● **Information**
==============================
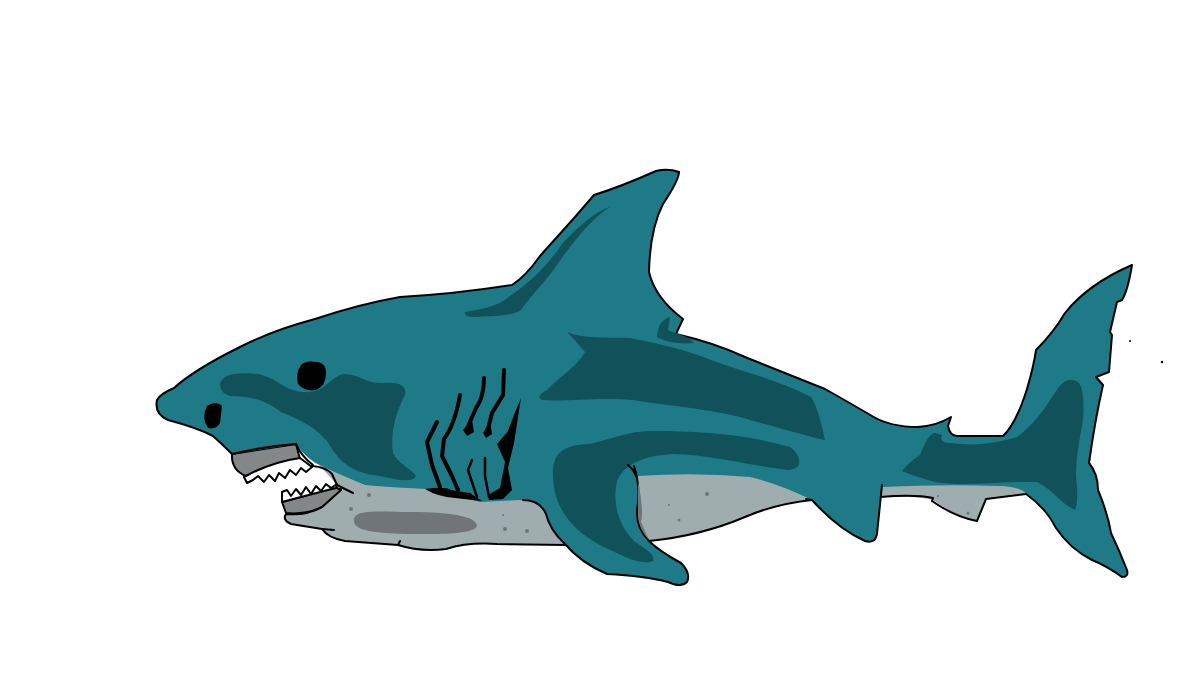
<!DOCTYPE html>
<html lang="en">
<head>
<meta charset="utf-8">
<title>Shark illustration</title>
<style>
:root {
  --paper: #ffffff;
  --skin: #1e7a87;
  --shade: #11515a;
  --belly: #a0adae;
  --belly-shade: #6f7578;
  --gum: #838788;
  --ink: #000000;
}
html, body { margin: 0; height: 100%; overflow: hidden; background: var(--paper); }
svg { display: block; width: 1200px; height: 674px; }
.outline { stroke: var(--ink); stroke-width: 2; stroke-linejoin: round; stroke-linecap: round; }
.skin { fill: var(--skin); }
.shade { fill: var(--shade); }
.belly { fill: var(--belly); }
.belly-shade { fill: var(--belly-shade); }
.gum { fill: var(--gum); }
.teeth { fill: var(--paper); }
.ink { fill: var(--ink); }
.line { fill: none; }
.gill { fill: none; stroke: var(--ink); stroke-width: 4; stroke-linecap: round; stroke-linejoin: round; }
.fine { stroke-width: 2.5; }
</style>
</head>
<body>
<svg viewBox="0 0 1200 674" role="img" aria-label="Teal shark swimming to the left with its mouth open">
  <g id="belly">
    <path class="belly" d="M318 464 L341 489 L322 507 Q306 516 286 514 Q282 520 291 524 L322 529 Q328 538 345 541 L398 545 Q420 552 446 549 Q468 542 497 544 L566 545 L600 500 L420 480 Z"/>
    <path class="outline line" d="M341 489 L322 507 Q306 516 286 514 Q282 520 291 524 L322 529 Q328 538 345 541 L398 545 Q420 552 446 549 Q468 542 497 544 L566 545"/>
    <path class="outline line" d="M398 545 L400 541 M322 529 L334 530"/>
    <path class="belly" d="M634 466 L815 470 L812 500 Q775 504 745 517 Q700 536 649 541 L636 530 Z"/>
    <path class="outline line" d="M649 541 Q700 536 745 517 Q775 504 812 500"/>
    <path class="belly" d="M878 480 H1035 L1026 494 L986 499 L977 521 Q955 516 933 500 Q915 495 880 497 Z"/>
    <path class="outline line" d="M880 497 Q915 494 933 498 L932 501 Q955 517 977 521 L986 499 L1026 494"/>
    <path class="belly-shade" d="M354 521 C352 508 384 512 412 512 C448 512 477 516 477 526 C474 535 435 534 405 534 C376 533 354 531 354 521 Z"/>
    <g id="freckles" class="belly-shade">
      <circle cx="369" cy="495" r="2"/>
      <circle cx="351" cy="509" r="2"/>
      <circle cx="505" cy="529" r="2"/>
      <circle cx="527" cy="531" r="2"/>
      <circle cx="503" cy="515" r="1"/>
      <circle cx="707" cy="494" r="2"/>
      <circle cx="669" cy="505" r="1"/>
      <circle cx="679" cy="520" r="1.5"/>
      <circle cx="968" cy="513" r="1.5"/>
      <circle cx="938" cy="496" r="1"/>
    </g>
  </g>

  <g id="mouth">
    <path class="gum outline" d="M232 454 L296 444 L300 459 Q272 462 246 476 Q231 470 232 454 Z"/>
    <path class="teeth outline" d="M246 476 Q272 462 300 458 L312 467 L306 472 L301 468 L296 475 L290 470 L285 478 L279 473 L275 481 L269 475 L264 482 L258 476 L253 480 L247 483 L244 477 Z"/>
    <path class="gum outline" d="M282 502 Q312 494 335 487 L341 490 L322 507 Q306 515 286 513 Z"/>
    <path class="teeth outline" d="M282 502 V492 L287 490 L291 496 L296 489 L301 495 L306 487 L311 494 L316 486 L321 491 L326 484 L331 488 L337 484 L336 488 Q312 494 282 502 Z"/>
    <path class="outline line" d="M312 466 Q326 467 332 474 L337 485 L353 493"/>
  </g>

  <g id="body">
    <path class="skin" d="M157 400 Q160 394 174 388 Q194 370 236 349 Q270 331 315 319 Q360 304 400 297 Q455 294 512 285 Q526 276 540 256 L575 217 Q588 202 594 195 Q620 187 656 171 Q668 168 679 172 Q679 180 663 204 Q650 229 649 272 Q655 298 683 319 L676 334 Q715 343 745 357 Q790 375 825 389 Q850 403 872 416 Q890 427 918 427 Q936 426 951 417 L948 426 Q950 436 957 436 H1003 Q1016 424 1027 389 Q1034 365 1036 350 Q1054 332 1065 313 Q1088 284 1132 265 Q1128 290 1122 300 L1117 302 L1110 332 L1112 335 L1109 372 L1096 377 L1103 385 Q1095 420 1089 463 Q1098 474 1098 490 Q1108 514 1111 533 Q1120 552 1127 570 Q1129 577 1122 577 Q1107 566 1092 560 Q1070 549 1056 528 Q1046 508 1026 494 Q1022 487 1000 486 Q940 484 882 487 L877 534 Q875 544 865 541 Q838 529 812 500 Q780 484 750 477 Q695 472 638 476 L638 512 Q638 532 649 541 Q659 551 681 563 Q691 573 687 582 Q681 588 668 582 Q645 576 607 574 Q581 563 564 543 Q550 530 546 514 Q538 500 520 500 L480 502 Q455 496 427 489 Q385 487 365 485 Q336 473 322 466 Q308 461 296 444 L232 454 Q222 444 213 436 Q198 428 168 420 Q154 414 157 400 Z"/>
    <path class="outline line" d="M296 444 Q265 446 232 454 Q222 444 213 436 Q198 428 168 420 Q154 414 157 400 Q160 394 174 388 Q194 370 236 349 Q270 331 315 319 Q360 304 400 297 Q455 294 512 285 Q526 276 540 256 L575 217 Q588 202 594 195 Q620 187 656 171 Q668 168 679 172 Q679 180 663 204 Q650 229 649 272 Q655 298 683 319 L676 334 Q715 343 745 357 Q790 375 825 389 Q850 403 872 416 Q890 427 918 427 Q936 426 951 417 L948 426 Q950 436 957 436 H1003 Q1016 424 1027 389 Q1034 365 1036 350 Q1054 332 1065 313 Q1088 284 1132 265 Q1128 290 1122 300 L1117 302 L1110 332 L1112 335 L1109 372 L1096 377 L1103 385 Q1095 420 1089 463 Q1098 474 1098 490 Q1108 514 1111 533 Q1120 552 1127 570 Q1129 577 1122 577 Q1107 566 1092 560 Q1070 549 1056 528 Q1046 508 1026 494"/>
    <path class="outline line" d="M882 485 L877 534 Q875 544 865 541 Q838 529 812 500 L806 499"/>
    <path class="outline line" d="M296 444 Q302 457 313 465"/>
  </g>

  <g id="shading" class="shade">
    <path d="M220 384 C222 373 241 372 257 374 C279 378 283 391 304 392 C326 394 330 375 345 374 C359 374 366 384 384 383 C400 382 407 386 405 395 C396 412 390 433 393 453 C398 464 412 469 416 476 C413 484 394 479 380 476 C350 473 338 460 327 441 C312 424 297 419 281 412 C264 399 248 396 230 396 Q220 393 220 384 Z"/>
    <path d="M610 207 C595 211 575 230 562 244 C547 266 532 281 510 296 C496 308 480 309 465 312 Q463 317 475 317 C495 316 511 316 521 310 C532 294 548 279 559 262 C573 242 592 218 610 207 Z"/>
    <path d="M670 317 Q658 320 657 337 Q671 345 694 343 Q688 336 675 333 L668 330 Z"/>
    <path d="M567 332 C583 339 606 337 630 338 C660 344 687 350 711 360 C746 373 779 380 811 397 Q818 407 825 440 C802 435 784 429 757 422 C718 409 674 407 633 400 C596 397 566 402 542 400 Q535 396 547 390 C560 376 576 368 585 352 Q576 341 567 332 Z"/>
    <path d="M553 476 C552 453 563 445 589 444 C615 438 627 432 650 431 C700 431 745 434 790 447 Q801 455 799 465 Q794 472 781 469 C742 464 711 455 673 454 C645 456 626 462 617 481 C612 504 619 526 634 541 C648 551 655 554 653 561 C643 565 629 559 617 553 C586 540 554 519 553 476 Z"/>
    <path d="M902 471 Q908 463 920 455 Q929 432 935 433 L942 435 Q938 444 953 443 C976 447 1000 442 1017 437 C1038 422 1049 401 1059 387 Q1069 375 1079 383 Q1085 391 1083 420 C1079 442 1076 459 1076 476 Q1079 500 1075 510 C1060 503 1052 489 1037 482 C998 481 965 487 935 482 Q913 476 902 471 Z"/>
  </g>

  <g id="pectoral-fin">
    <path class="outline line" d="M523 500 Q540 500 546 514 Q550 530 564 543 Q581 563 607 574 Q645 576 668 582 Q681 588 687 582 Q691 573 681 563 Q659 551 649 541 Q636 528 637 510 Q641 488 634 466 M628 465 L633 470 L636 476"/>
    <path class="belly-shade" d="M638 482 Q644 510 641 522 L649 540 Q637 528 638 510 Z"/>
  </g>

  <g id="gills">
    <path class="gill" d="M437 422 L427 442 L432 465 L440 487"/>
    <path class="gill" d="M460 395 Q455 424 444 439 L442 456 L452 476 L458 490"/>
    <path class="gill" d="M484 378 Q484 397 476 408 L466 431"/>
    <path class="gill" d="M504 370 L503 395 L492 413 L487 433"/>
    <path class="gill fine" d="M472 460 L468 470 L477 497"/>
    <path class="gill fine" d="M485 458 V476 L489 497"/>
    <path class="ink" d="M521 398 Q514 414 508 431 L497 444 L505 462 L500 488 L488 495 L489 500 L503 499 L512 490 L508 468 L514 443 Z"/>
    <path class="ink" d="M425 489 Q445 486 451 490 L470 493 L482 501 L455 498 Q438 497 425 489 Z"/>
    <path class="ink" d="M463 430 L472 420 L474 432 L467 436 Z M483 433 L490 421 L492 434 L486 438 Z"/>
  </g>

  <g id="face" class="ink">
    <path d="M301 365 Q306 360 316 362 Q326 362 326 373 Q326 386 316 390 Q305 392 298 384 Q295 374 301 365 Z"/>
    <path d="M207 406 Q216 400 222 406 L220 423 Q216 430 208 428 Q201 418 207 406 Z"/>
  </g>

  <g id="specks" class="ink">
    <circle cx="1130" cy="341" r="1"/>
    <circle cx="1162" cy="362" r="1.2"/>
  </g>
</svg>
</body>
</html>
==============================
● **Work instructions**
Beginning with the first line of the records, write out every line up to and including the one with "block; width: 1200px;", exactly, and omit all pictures.

● **Written answer**
<!DOCTYPE html>
<html lang="en">
<head>
<meta charset="utf-8">
<title>Shark illustration</title>
<style>
:root {
  --paper: #ffffff;
  --skin: #1e7a87;
  --shade: #11515a;
  --belly: #a0adae;
  --belly-shade: #6f7578;
  --gum: #838788;
  --ink: #000000;
}
html, body { margin: 0; height: 100%; overflow: hidden; background: var(--paper); }
svg { display: block; width: 1200px; height: 674px; }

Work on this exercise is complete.